She moved to Bollywood after spending a majority of her 20s doing theatre with the likes of Rajat Kapoor, Atul Kumar and many others. She gave herself a month to find work and found her little paradise in Yari Road (Andheri) - a Mumbai flat with windows and trees. Fortunately, she was offered a supporting character in Sanjay Leela Bhansali's Hum Dil De Chuke Sanam and then a TV serial called Gaantha. "There was no flow chart or a blueprint - everything was plain instinct", she described taking on a variety of work all of which had their own reasons.
So, what did her family think of her career choice?
Initially, I faced a lot of resistance from the family. I mean we're truly a Gursikh family, the only profession we've ever known is the business. So from there to performing arts, it was something of a long-shot. I remember getting this role in Kumar Sahni's film Khayal Gatha, and I remember my mother categorically telling me if I did that film I couldn't come back home again. But then she eventually came around, and I wouldn't have been able to do theatre around Delhi if not for her. And it was like that for the whole family, they took a while to get around. And I could have possibly done some more theatre in the meantime.
Is it difficult being a mother and a working actor at the same time, even now? Have things changed at all in the recent past?
It's really tough yaar, especially for someone like me. It gets pretty intense as I had to go on an outdoor shoot for Dum Laga Ke Haisha. In fact, I had to refuse Zoya Akhtar's Dil Dhadakne Do which was a 61-day cruise. I couldn't bear to stay away from my child for that long. We need people who can manage our house, while we're working. I think such professionals will find a lot of takers among female working actors.
But is she happy with the kind of roles on offer? Having made her mark as a credible character artist, a woman her age, with a child often finds it difficult to find work in an industry still fascinated with 'young' women in the lead. Does Bollywood even have enough roles for middle-aged female actors?
If the role requires preparation and if something special is being offered to me, I don't mind the auditions. But if you're going to give me another part which isn't very significant, then I mind going for those auditions.
She's been frequent on some new-age content companies like AIB (All India Bakchod) and TVF (The Viral Fever), is there a new wave of content coming our way? Or does she think it will soon become the same old? Chaddha is quietly optimistic as she says,
I think in spite of a strong start, some complacency has started to set in. So they're real and quirky and bringing out all our eccentricities, but that's that, they aren't doing much else. She might have a point considering most of it centres around desi parents, and the emphasis on being relatable on the Internet. I guess even they're figuring it out for now. The stuff on the Internet can be much more exciting. I'm hopeful.
With the kind of regressive content being churned out of Indian television, does she even identify with it?
I do it purely because the money is good, but yes our content is definitely not up to the mark and I know it. I don't claim to be the most aware person of my surroundings, but I read the one-line synopsis of the show (Pehredar Piya Ki) and found it slightly scary. If you're going to fetishise a relationship between a young boy and an older woman, be open about it and make an honest show yaar.

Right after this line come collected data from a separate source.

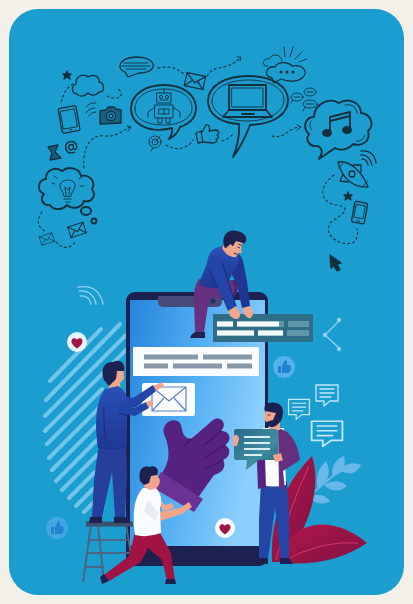
<!DOCTYPE html>
<html lang="en">
<head>
<meta charset="utf-8">
<title>Social media illustration</title>
<style>
:root{--paper:#f3f0e9;--sky:#1b9dd0;--ink:#13303d;--navy:#1c2150;--blue:#2345a8;--plum:#64307f;--wine:#a01343;--skin:#f0a58c;--white:#fbfcff;--pale:#8fd3f3}
html,body{margin:0;background:var(--paper);overflow:hidden}
svg{display:block}
.doodle{fill:none;stroke:var(--ink);stroke-width:1.3;stroke-linecap:round;stroke-linejoin:round}
.bold{stroke-width:1.9}
.fine{stroke-width:.9}
.solid{fill:var(--ink)}
.trail{stroke-dasharray:2 3;stroke-width:1.1}
.stripes{stroke:var(--pale);stroke-width:4;stroke-linecap:round;opacity:.75}
.glow{fill:none;stroke:var(--pale);stroke-width:1.3;stroke-linecap:round;stroke-linejoin:round}
.chats{stroke:#c3e8f9}
.skin{fill:var(--skin)}
.navy{fill:var(--navy)}
.blue{fill:var(--blue)}
.plum{fill:var(--plum)}
.wine{fill:var(--wine)}
.white{fill:var(--white)}
.fold{fill:none;stroke:#162c7c;stroke-width:1;stroke-linecap:round}
.face{fill:none;stroke:#3a2440;stroke-width:.9;stroke-linecap:round}
</style>
</head>
<body>
<svg width="413" height="604" viewBox="0 0 413 604" role="img" aria-label="People posting messages around a giant phone under a cloud of doodles">
<defs>
<linearGradient id="screen" x1="0" y1="0" x2="1" y2=".35"><stop offset="0" stop-color="#2585dc"/><stop offset=".55" stop-color="#55b0f3"/><stop offset="1" stop-color="#8bcffd"/></linearGradient>
<linearGradient id="jacket" x1="0" y1="0" x2="0" y2="1"><stop offset="0" stop-color="#2a50b8"/><stop offset="1" stop-color="#1f3792"/></linearGradient>
<linearGradient id="bubble" x1="0" y1="0" x2="1" y2="1"><stop offset="0" stop-color="#28668a"/><stop offset=".6" stop-color="#3f8e9f"/><stop offset="1" stop-color="#245c80"/></linearGradient>
<linearGradient id="leaf" x1="0" y1="0" x2="1" y2="1"><stop offset="0" stop-color="#b3164c"/><stop offset="1" stop-color="#7d1240"/></linearGradient>
<path id="heart" d="M0 5C-9-1-4-7 0-3C4-7 9-1 0 5Z"/>
<path id="thumb" d="M-6-1H-3V6H-6ZM-2-1L1-7C4-7 3-3 3-2H6C8-1 6 6 4 6H-2Z"/>
<g id="envelope"><rect x="-10" y="-7" width="20" height="14"/><path d="M-10-7L0 2L10-7M-10 7L-3 0M10 7L3 0"/></g>
<g id="chat"><path d="M-11-9H11V7H3L-3 12V7H-11Z"/><path d="M-7-5H7M-7-1H7M-7 3H4"/></g>
</defs>
<rect width="413" height="604" fill="#f3f0e9"/>
<rect id="card" x="9" y="9" width="395" height="586" rx="29" fill="#1b9dd0"/>

<g id="doodles" class="doodle">
  <g id="robot-bubble" class="bold">
    <path d="M172 128C149 134 131 124 131 109C131 94 146 85 164 85C183 85 196 95 196 108C196 118 189 124 180 127Q177 135 169 139Q173 133 172 128Z"/>
    <path class="fine" d="M135 109C135 96 148 89 164 89C181 89 192 97 192 108C192 118 180 125 164 125C146 125 135 119 135 109Z"/>
    <g class="fine"><path d="M157 93H171V103H157ZM155 105H173V118H155ZM158 118V123H162V118M166 118V123H170V118M155 107L148 112V117M173 107L180 112V117M164 93V89M160 100H168M159 109H169V114H159ZM164 109V114"/><circle cx="161" cy="97" r="1.6"/><circle cx="167" cy="97" r="1.6"/></g>
  </g>
  <g id="laptop-bubble" class="bold">
    <path d="M239 124C220 123 208 114 208 101C208 86 225 76 248 76C272 76 288 86 288 100C288 115 273 124 250 125Q243 144 233 157Q240 140 239 124Z"/>
    <path class="fine" d="M212 101C212 88 228 80 248 80C269 80 284 88 284 100C284 112 268 121 247 121C226 121 212 113 212 101Z"/>
    <path d="M229 85H266V110H229Z"/><path class="fine" d="M232 88H263V107H232Z"/><path d="M229 110L223 117H272L266 110M242 114H254"/>
  </g>
  <g id="music-cloud" class="bold">
    <path d="M318 146C309 147 305 140 309 134C302 128 305 117 314 117C314 104 329 97 339 103C349 97 361 103 361 113C371 114 375 125 368 131C371 141 362 147 353 144C348 150 340 151 335 148L319 159Q325 150 318 146Z"/>
    <path d="M330 132V117L350 112V129M330 121L350 116"/><ellipse class="solid" cx="327" cy="133" rx="4" ry="3"/><ellipse class="solid" cx="347" cy="130" rx="4" ry="3"/>
    <path class="fine" d="M311 121Q308 126 312 130M345 105Q356 103 357 113M356 141Q363 142 365 135"/>
  </g>
  <g id="idea-cloud" class="bold">
    <path d="M50 205C42 206 40 198 44 194C36 190 38 180 46 179C45 170 56 166 62 171C69 165 80 169 81 176C90 174 96 182 92 189C97 196 91 203 84 201C82 208 72 210 67 205C61 211 53 210 50 205Z"/>
    <path class="fine" d="M64 196C64 192 60 190 60 186C60 178 76 178 75 186C75 190 71 192 71 196ZM64 199H71M66 202H70M66 195L65 187L68 190L70 187L69 195M55 184L52 183M57 178L54 176M79 179L82 177M80 186L84 186"/>
    <ellipse cx="86" cy="211" rx="5" ry="4"/><circle cx="94" cy="221" r="2.5"/>
  </g>
  <path id="small-cloud" d="M77 94C71 93 71 86 76 84C75 76 84 73 88 77C94 73 100 77 99 82C105 83 105 92 99 92C96 96 91 96 88 93C84 97 79 97 77 94Z"/>
  <g id="oval-bubble"><path d="M125 72C117 70 117 58 136 57C158 57 159 73 139 73L128 77Z"/><path class="fine" d="M124 63H148M122 66H150M126 69H146"/></g>
  <g id="tablet" transform="rotate(-10 69 119)"><rect x="60" y="107" width="18" height="25" rx="2"/><path class="fine" d="M62 110H76V128H62ZM68 130H70"/></g>
  <g id="camera"><path class="solid" fill-opacity=".55" d="M100 111L106 110L108 107L114 107L116 109L121 110V123L100 124Z"/><circle cx="111" cy="116" r="4.5" fill="#1b9dd0"/><circle cx="111" cy="116" r="2"/></g>
  <path id="camera-signal" class="fine" d="M86 113Q89 108 95 108M89 116Q91 112 96 112M86 107Q90 102 96 103"/>
  <path id="star" class="solid" d="M67 71L68 74L71 74L69 76L70 79L67 77L64 79L65 76L63 74L66 74Z"/>
  <path id="hourglass" class="solid" fill-opacity=".6" d="M48 147L58 145L55 152L61 158L50 160L52 153Z"/>
  <text x="64" y="151" fill="#13303d" stroke="none" font-family="Inter, sans-serif" font-size="14" font-weight="600" transform="rotate(-8 70 146)">@</text>
  <use href="#envelope" transform="translate(195 81) rotate(12) scale(.95)"/>
  <use href="#envelope" transform="translate(77 230) rotate(-18) scale(.8)"/>
  <use href="#envelope" class="fine" transform="translate(47 239) rotate(-18) scale(.65)"/>
  <path id="doodle-thumb" d="M196 133L201 131L203 142L198 143ZM202 132L206 125C210 124 210 129 209 131L216 130C220 131 219 134 217 135C220 137 218 139 216 139C218 142 215 143 213 143L203 142"/>
  <g id="target" class="fine"><circle cx="155" cy="142" r="6"/><circle cx="155" cy="142" r="3"/><path d="M155 142L160 136M153 148L151 151"/></g>
  <g id="dots-bubble"><path d="M272 78C262 76 267 65 275 67C279 60 290 63 292 66C304 64 309 73 302 78C296 83 286 81 281 79L274 83Z"/><path class="fine" d="M268 66C261 67 262 58 269 59C273 52 282 55 282 61M285 57L284 47M290 57L293 47M295 59L302 52M299 62L307 59"/><g class="solid" stroke="none"><circle cx="281" cy="72" r="1.6"/><circle cx="287" cy="72" r="1.6"/><circle cx="293" cy="72" r="1.6"/></g></g>
  <g id="mini-bubbles" class="fine"><ellipse cx="297" cy="97" rx="6" ry="4"/><ellipse cx="310" cy="92" rx="6" ry="4"/><ellipse cx="310" cy="104" rx="7" ry="4"/><path d="M294 97H300M307 92H313M306 104H314M293 100L291 103M305 107L303 111"/></g>
  <g id="rocket"><path d="M338 162C349 160 362 171 368 187C354 188 342 179 338 162ZM343 174L340 181L348 182M353 165L361 165L361 172"/><circle cx="352" cy="174" r="3"/><path class="fine" d="M362 187L368 181M343 163L339 168"/></g>
  <g id="signal"><path d="M361 155Q369 154 372 165M361 151Q374 150 376 163M362 159Q367 159 368 165"/></g>
  <g id="mobile" transform="rotate(10 359 213)"><rect x="353" y="202" width="13" height="21" rx="2"/><path class="fine" d="M355 205H364V218H355ZM358 221H361"/></g>
  <path id="spark" class="solid" d="M348 192L349 195L352 195L350 197L351 200L348 198L345 200L346 197L344 195L347 195Z"/>
  <path id="cursor" class="solid" d="M330 255L341 263L337 264L340 270L337 271L334 266L331 268Z"/>
  <g id="trails" class="trail"><path d="M84 168C82 146 92 134 105 136C118 137 123 130 130 127M107 96C120 102 126 94 117 88M158 68C174 65 178 70 184 74M207 76C215 63 226 72 240 58M166 145C178 153 190 146 193 140M222 141C229 139 231 136 234 133M272 136C286 139 287 128 300 127M73 84C67 87 63 94 61 103M42 212C34 224 41 229 45 231M56 242C63 250 72 249 76 240M334 175C316 188 322 204 337 205C354 208 340 216 331 222C321 236 343 248 354 242C358 238 358 232 357 229"/></g>
  <path class="fine" d="M127 126L131 127L128 131M237 57L241 57L240 61M297 125L301 127L297 130"/>
</g>

<g id="backdrop">
  <path class="stripes" d="M50 381L101 329M46 400L120 324M45 416L126 335M45 431L126 350M47 444L102 389M49 458L100 407M52 470L99 423M56 481L99 438M62 490L97 455M69 498L95 472M76 506L94 488M84 512L94 502"/>
  <path class="glow" d="M79 291Q93 290 96 304M78 287Q99 284 103 304M80 296Q89 295 91 304"/>
  <g id="share" class="glow"><path d="M339 321L325 335L339 348"/><circle cx="339" cy="320" r="1.5" fill="#8fd3f3"/><circle cx="325" cy="335" r="1.5" fill="#8fd3f3"/><circle cx="339" cy="349" r="1.5" fill="#8fd3f3"/></g>
  <g class="glow chats"><use href="#chat" transform="translate(299 408) scale(.95)"/><use href="#chat" transform="translate(327 394)"/><use href="#chat" transform="translate(327 432) scale(1.4 1.2)"/></g>
  <g id="sprig" fill="#68b8ea"><path d="M286 512Q314 494 344 466" fill="none" stroke="#68b8ea" stroke-width="2"/><path d="M304 499C298 486 306 477 309 470C317 480 313 492 304 499ZM318 489C314 475 321 466 326 461C332 473 328 483 318 489ZM333 476C330 465 338 458 344 456C347 468 342 474 333 476ZM340 470C349 461 356 463 361 465C356 475 347 475 340 470ZM324 485C335 478 343 482 347 486C339 493 330 491 324 485ZM309 497C319 492 326 496 330 501C322 506 314 503 309 497Z"/></g>
  <path d="M272 562C270 520 283 485 312 456C323 490 306 535 281 562Z" fill="url(#leaf)"/>
  <path d="M280 563C287 521 330 512 367 543C345 558 316 566 280 563Z" fill="url(#leaf)"/>
  <path d="M276 560Q290 505 309 466M284 561Q321 540 358 543" fill="none" stroke="#cf3b68" stroke-width="1"/>
</g>

<g id="phone">
  <rect x="126" y="292" width="142" height="274" rx="9" class="navy"/>
  <path d="M130 300H265V546H130Z" fill="url(#screen)"/>
  <path d="M158 296H222V302Q222 307 216 307H164Q158 307 158 302Z" fill="#474a78"/>
  <circle cx="213" cy="301" r="2.5" fill="#2a2d5c"/>
  <rect x="133" y="347" width="126" height="29" rx="1" class="white"/>
  <path d="M144 357H198M203 357H252M144 366H168M173 366H222M227 366H252" stroke="#8798a8" stroke-width="5"/>
  <rect x="142" y="383" width="53" height="33" rx="2" class="white"/>
  <path d="M152 387H186V411H152ZM152 387L169 401L186 387M152 411L164 398M186 411L174 398" fill="none" stroke="#5c83c9" stroke-width="1.2"/>
</g>

<g id="giant-thumb">
  <path d="M164 434C161 424 172 417 179 422C184 428 180 437 191 439L213 420C221 415 228 424 221 431C231 431 232 441 225 445C232 449 230 457 223 460C227 467 222 473 214 475L197 499L160 476C170 463 171 450 164 434Z" fill="#55237f"/>
  <path d="M161 472L203 499L194 512L152 487Z" fill="#6a3295"/>
  <path d="M221 431L204 445M225 445L206 457M223 460L206 469M191 439L184 446" fill="none" stroke="#3d1764" stroke-width="1.3" stroke-linecap="round"/>
</g>

<g id="post-banner">
  <rect x="213" y="314" width="100" height="28" fill="#2f6c86"/>
  <path d="M217 324H233M237 324H284M288 324H309M217 333H254M258 333H283M287 333H309" stroke="#5f97a8" stroke-width="6"/>
  <path d="M217 324H233M237 324H279M217 333H254M258 333H283" stroke="#f4fafa" stroke-width="5"/>
</g>

<g id="leaning-man">
  <path class="skin" d="M196 329H204L203 335H196Z"/>
  <path d="M209 282L237 280Q240 290 234 297L211 298Z" fill="#4c2269"/>
  <path class="plum" d="M199 279Q193 288 194 301L195 332H204L209 299L232 296Q238 289 232 281L212 278Z"/>
  <path class="navy" d="M195 332H205V338H190Q191 334 195 332Z"/>
  <path class="skin" d="M242 305L249 304L253 312Q253 319 248 318L244 314Z"/>
  <path d="M228 252Q240 250 243 261L247 281L250 306L242 308L237 284L228 268Z" fill="#1f3792"/>
  <path d="M199 284C202 274 207 266 208 258Q211 247 223 246L237 250Q241 256 237 265L226 286Q211 291 199 284Z" fill="url(#jacket)"/>
  <path class="skin" d="M222 248L226 242L236 250L234 257Q227 257 222 248Z"/>
  <path class="skin" d="M227 308L234 305L240 312Q241 320 235 319L230 316Z"/>
  <path class="blue" d="M209 257Q217 252 222 262L228 281L236 306L228 311L218 288L209 270Z"/>
  <path class="fold" d="M222 262L228 281L236 306M209 270L218 288"/>
  <g id="bowed-head" transform="rotate(22 233 243)"><path class="skin" d="M227 236H241L243 246L245 249L242 250L241 255Q235 258 229 252Z"/><path class="navy" d="M228 251C220 245 221 233 230 231C239 228 246 232 244 239L235 240L234 246L231 245Z"/><path class="face" d="M239 245H241M239 242L242 242M238 252L241 252"/></g>
</g>

<g id="reactions">
  <circle cx="77" cy="342" r="10" class="white" opacity=".9"/><use href="#heart" transform="translate(77 343) scale(1.1)" fill="#a01343"/>
  <circle cx="225" cy="528" r="10" class="white"/><use href="#heart" transform="translate(225 529) scale(1.1)" fill="#a01343"/>
  <g fill="#1f83cf"><circle cx="284" cy="367" r="11" fill="#55b1ea"/><use href="#thumb" x="284" y="367"/><circle cx="57" cy="528" r="11" fill="#42a6e0"/><use href="#thumb" x="57" y="528"/></g>
</g>

<g id="ladder" fill="none" stroke="#4b6685" stroke-width="3">
  <path d="M91 525L83 582M126 525L133 566M98 525L104 582M89 540H127M87 553H130M85 567H104" stroke-width="2"/>
  <path d="M86 524H133" stroke="#39506f" stroke-width="5"/>
</g>

<g id="man-on-ladder">
  <path d="M99 444L94 480L92 517H102L112 472L115 517H125L127 474L126 443Z" fill="#253f9b"/>
  <path class="navy" d="M90 517H102V523H89ZM114 517H125L131 523H114Z"/>
  <path class="skin" d="M108 378H119L121 391H109ZM153 386L162 382L164 386L156 391Z"/>
  <path class="blue" d="M119 395L133 398L153 385L156 391L136 407L121 408Z"/>
  <path d="M98 448C94 424 96 400 105 389L118 386Q127 391 127 401L127 447Q111 452 98 448Z" fill="url(#jacket)"/>
  <path class="blue" d="M119 402L134 408L146 402L149 408L135 416L119 413Z"/>
  <path class="skin" d="M146 402L152 400L153 404L149 408Z"/>
  <path class="fold" d="M119 413L126 415M104 407Q103 425 106 440"/>
  <path class="skin" d="M111 365L123 367L124 378Q121 385 114 383Z"/>
  <path class="navy" d="M104 380C100 370 104 361 113 362C120 358 126 364 124 371L117 371L116 379L109 386Z"/>
</g>

<g id="pushing-man">
  <path class="wine" d="M135 532L129 556L104 575L109 581L141 562L148 548L162 560L167 581H175L171 553L159 531Z"/>
  <path class="navy" d="M104 574L109 581L102 584L100 577ZM166 579H175L176 584H165Z"/>
  <path class="skin" d="M154 513L180 508L189 502L192 507L182 514L157 522ZM156 496L165 505L172 503L174 508L163 511Z"/>
  <path class="white" d="M135 535C132 514 134 497 143 488L156 488Q164 497 160 508L161 533Q147 538 135 535Z"/>
  <path d="M148 500L158 512L156 521L144 512" fill="#e6ebf6"/>
  <path class="skin" d="M144 478L155 472L160 480Q160 489 150 490L144 487Z"/>
  <path class="navy" d="M140 481C138 471 142 465 149 467C156 464 160 470 157 475L151 476L149 483L144 485Z"/>
</g>

<g id="standing-man">
  <path d="M261 482L259 520L259 559H268L275 507L281 560H289L289 515L287 481Z" fill="#2445a5"/>
  <path class="navy" d="M257 558H268V564H252ZM280 558H289L293 564H280Z"/>
  <path class="white" d="M263 428H284L286 485Q275 488 262 485Z"/>
  <path class="plum" d="M278 428Q296 432 300 460L283 471L285 490L279 488Z"/>
  <path d="M256 438L264 430L266 487L258 489Z" fill="#55237f"/>
  <path class="skin" d="M269 420H280V430H269ZM266 409H279V423Q271 428 266 422L264 418Z"/>
  <path class="navy" d="M265 411C262 404 270 401 276 403C283 404 285 412 281 421L278 424Q274 429 268 426L266 422L273 420L276 413Z"/>
  <path class="face" d="M268 415H270"/>
  <path d="M236 429H275Q278 429 278 432V457Q278 460 275 460H259L246 470L247 460H236Q234 460 234 457V432Q234 429 236 429Z" fill="url(#bubble)"/>
  <path d="M244 437H270M244 443H270M244 449H270M244 455H262" stroke="#d9eef0" stroke-width="2"/>
  <path class="skin" d="M233 436Q238 433 239 439L237 446H233ZM273 455L282 453L285 460L275 462Z"/>
  <path class="plum" d="M281 453L293 448L299 460L284 465Z"/>
</g>
</svg>
</body>
</html>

The actor has had her hands full, from Permanent Roommates, to Bandish Bandits, to the critically acclaimed Pagglait. For someone who rues the lack of good work for actors like her, this is probably the world's way of giving Chaddha, her due. It might even work for the short-term, but the problem of lack of roles as supporting characters and casting women beyond a certain age will only be fixed gradually. Just like Sheeba Chaddha herself, we're hopeful.